Many people have heard of Pangaea, the supercontinent that included all continents on Earth and began to break up about 175 million years ago. But before Pangaea, Earth’s landmasses ripped apart and smashed back together to form supercontinents repeatedly. This … Continue reading →
Washington, DC— Applying big data analysis to mineralogy offers a way to predict minerals missing from those known to science, as well as where to find new deposits, according to a groundbreaking study.
Washington, D.C.— A team of Carnegie scientists have found “beautifully preserved” 15 million-year-old thin protein sheets in fossil shells from southern Maryland. Their findings are published in the inaugural issue of Geochemical Perspectives Letters.
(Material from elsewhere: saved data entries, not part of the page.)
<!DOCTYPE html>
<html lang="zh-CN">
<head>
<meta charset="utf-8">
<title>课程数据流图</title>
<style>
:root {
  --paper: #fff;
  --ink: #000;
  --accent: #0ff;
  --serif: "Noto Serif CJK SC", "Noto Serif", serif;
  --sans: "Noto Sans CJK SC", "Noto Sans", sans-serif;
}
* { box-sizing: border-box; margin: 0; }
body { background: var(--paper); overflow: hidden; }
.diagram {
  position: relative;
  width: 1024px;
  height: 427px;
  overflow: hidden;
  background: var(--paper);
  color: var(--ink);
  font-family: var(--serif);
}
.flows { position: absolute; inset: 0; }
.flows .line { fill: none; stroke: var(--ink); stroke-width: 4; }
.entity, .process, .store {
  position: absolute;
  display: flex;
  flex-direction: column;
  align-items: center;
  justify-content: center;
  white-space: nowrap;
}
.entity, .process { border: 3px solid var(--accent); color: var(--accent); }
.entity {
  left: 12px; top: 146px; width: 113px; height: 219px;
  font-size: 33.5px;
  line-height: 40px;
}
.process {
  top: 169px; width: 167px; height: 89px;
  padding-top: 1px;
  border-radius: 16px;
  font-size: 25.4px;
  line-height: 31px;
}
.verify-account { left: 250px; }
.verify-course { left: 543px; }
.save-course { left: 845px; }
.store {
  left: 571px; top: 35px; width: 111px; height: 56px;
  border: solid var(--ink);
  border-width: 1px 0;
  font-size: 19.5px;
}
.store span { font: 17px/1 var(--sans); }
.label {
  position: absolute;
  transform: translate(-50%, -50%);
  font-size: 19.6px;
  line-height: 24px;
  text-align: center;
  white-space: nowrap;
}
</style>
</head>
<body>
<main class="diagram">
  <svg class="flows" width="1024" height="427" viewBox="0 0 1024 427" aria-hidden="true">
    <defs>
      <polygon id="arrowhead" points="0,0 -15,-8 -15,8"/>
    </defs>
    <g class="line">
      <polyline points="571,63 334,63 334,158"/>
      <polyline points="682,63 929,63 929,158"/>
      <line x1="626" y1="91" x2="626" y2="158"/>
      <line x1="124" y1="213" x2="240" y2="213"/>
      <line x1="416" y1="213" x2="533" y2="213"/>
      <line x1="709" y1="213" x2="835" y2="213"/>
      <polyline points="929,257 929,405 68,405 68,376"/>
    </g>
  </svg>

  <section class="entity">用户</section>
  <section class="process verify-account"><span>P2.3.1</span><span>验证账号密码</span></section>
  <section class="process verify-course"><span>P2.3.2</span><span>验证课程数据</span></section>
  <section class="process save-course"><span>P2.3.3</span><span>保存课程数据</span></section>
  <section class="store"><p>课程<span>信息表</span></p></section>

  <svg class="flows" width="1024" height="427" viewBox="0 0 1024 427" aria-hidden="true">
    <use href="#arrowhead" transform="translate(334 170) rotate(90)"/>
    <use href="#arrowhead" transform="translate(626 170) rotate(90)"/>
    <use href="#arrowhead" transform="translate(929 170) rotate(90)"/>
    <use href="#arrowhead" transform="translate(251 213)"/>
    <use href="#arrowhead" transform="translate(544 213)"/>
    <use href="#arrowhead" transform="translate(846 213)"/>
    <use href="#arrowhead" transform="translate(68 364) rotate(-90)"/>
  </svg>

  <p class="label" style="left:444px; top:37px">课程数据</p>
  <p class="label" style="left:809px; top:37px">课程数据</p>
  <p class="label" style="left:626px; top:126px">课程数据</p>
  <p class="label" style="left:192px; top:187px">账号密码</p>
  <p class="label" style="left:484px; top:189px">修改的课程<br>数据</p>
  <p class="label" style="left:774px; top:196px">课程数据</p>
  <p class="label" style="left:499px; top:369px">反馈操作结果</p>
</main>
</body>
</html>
Washington, D.C.— Life originated as a result of natural processes that exploited early Earth’s raw materials. Scientific models of life’s origins almost always look to minerals for such essential tasks as the synthesis of life’s molecular building blocks or the … Continue reading →
Washington, D.C.— Reconstructing the rise of life during the period of Earth’s history when it first evolved is challenging. Earth’s oldest sedimentary rocks are not only rare, but also almost always altered by hydrothermal and tectonic activity. A new study … Continue reading →